The Great Debate

Torture, deny, repeat: ‘Enhanced interrogation’ never works, the CIA never learns

By Tim Weiner
December 12, 2014

A Guantanamo detainee's feet are shackled to the floor as he attends a "Life Skills" class at Guantanamo Bay U.S. Naval Base

When the United States was attacked on 9/11, every member of the Central Intelligence Agency’s clandestine services had a rule book on the conduct of interrogations.

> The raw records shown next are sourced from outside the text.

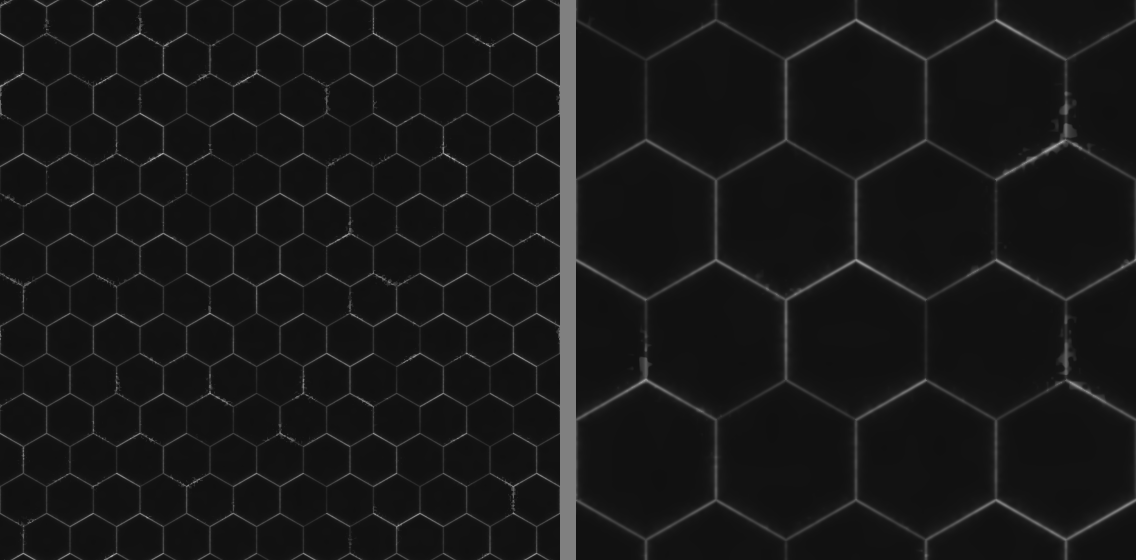
Left, the full canvas; right, a detail of the centre.
Write a WebGL 2 fragment shader that draws this pattern.

```glsl
#version 300 es
precision highp float;
// Seamless dark hexagon tiles with thin pale joints and patchy, grainy dust.

uniform vec2 u_resolution;
out vec4 fragColor;

// Layout: one unit is the width of a tile
const float COLUMNS = 12.0;
const float ROWS = 14.0;             // even, so that staggered rows wrap
const float ROW_STEP = 0.8660254;

// Colours
const vec3 TILE_COLOR = vec3(0.066);
const vec3 JOINT_COLOR = vec3(1.0);
const float TILE_MOTTLE = 0.007;

// Joints
const float LINE_WIDTH = 0.012;
const float LINE_LIGHT = 0.20;
const float UPRIGHT_LIGHT = 0.72;    // upright joints are dimmer
const float PEAK_BOOST = 0.65;       // extra light at the top corners
const float PEAK_RADIUS = 0.22;
const float GLOW_WIDTH = 0.030;
const float GLOW_LIGHT = 0.085;

// Dust
const float DUST_REACH = 0.085;
const float DUST_LIGHT = 0.20;
const float GRAIN_CELLS = 360.0;
const float WEAR_CELLS = 22.0;

// Integer hash, 0 to 1
float hash(ivec2 cell, uint seed) {
    uvec2 v = uvec2(cell) * uvec2(1597u, 3571u) + seed * 7919u;
    uint h = v.x * 73856u ^ v.y * 19349u;
    h = (h ^ (h >> 16)) * 73244475u;
    h = (h ^ (h >> 15)) * 73244475u;
    return float((h ^ (h >> 16)) & 65535u) / 65535.0;
}

// Value noise over the unit square that wraps after a whole number of cells
float wrapNoise(vec2 uv, float cells, uint seed) {
    vec2 p = uv * cells;
    ivec2 i = ivec2(floor(p));
    vec2 f = fract(p);
    f = f * f * (3.0 - 2.0 * f);
    int n = int(cells);
    ivec2 a = (i + n) % n;
    ivec2 b = (i + 1 + n) % n;
    return mix(mix(hash(a, seed), hash(ivec2(b.x, a.y), seed), f.x),
               mix(hash(ivec2(a.x, b.y), seed), hash(b, seed), f.x), f.y);
}

// Centre of the nearest tile, chosen from the two staggered lattices
vec2 tileCenter(vec2 p) {
    vec2 period = vec2(1.0, 2.0 * ROW_STEP);
    vec2 originA = vec2(0.0, 0.5 * ROW_STEP);
    vec2 originB = originA + vec2(0.5, ROW_STEP);
    vec2 a = originA + period * floor((p - originA) / period + 0.5);
    vec2 b = originB + period * floor((p - originB) / period + 0.5);
    return distance(p, a) < distance(p, b) ? a : b;
}

// Whole-number name of a joint, shared by both tiles and wrapped
ivec2 jointId(vec2 middle) {
    vec2 id = floor(middle * vec2(4.0, 2.0 / ROW_STEP) + 0.5);
    return ivec2(mod(id, vec2(4.0 * COLUMNS, 2.0 * ROWS)));
}

void main() {
    vec2 uv = gl_FragCoord.xy / u_resolution;
    vec2 p = uv * vec2(COLUMNS, ROWS * ROW_STEP);
    vec2 center = tileCenter(p);
    vec2 q = p - center;
    float pixel = COLUMNS / u_resolution.x;
    float lineWidth = length(vec2(LINE_WIDTH, 0.5 * pixel));

    // Grain and broad patches of wear
    float wear = smoothstep(0.38, 0.90, wrapNoise(uv, WEAR_CELLS, 1u));
    float fade = mix(0.65, 1.2, wrapNoise(uv, 17.0, 2u));
    float grain = 0.65 * wrapNoise(uv, GRAIN_CELLS, 3u)
                + 0.35 * wrapNoise(uv, 170.0, 4u);

    // Highlight where a tile's top corner meets the joint above
    float peakDistance = min(length(q - vec2(0.0, 0.577)),
                             length(vec2(abs(q.x) - 0.5, q.y + 0.289)));
    float peak = exp(-pow(peakDistance / PEAK_RADIUS, 2.0));

    // Strongest line, glow and dust among the facing sides
    float line = 0.0;
    float glow = 0.0;
    float dust = 0.0;
    for (int k = 0; k < 3; k++) {
        float angle = float(k) * 1.0471976;
        vec2 normal = vec2(cos(angle), sin(angle));
        float along = dot(q, normal);
        normal *= along < 0.0 ? -1.0 : 1.0;
        float d = max(0.5 - abs(along), 0.0);
        ivec2 id = jointId(center + 0.5 * normal);
        float slanted = step(0.1, abs(normal.y));
        float lower = step(normal.y, -0.1);
        float strength = fade * mix(0.4, 1.25, hash(id, 5u));
        float light = mix(UPRIGHT_LIGHT, 1.0 + PEAK_BOOST * peak, slanted);
        line = max(line, strength * light * exp(-pow(d / lineWidth, 2.0)));
        float reach = GLOW_WIDTH * (1.0 + 0.5 * lower);
        glow = max(glow, strength * exp(-d / reach));
        float amount = wear * mix(0.45, 1.2, hash(id, 6u)) + 0.15 * lower;
        dust = max(dust, amount * exp(-d / DUST_REACH));
    }

    // Specks thin out away from the joints
    float specks = smoothstep(0.0, 0.30, grain - 0.82 + 0.55 * dust) * dust;
    float mottle = TILE_MOTTLE * (wrapNoise(uv, 60.0, 7u) - 0.3);
    float light = LINE_LIGHT * line + GLOW_LIGHT * glow * (0.5 + grain)
                + DUST_LIGHT * specks;
    fragColor = vec4(TILE_COLOR + mottle + JOINT_COLOR * light, 1.0);
}
```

It was clear and concise.

Details of how U.S. rebuked foreign regimes while using same torture methods

By James Ross
December 11, 2014

A protester dressed as a detainee of the US government demonstrates outside the White House in Washington

So the CIA doesn’t consider “waterboarding” — mock execution by near drowning — to be torture, but the U.S. State Department does.

Can Congress control the CIA?

By David Wise
March 13, 2014

The current fight between the Senate Intelligence Committee and the CIA – each accuses the other of spying on it – is part of the deep, continuing struggle between the legislative and executive branches of government over the wide-ranging power of the intelligence agency in the post-9/11 world.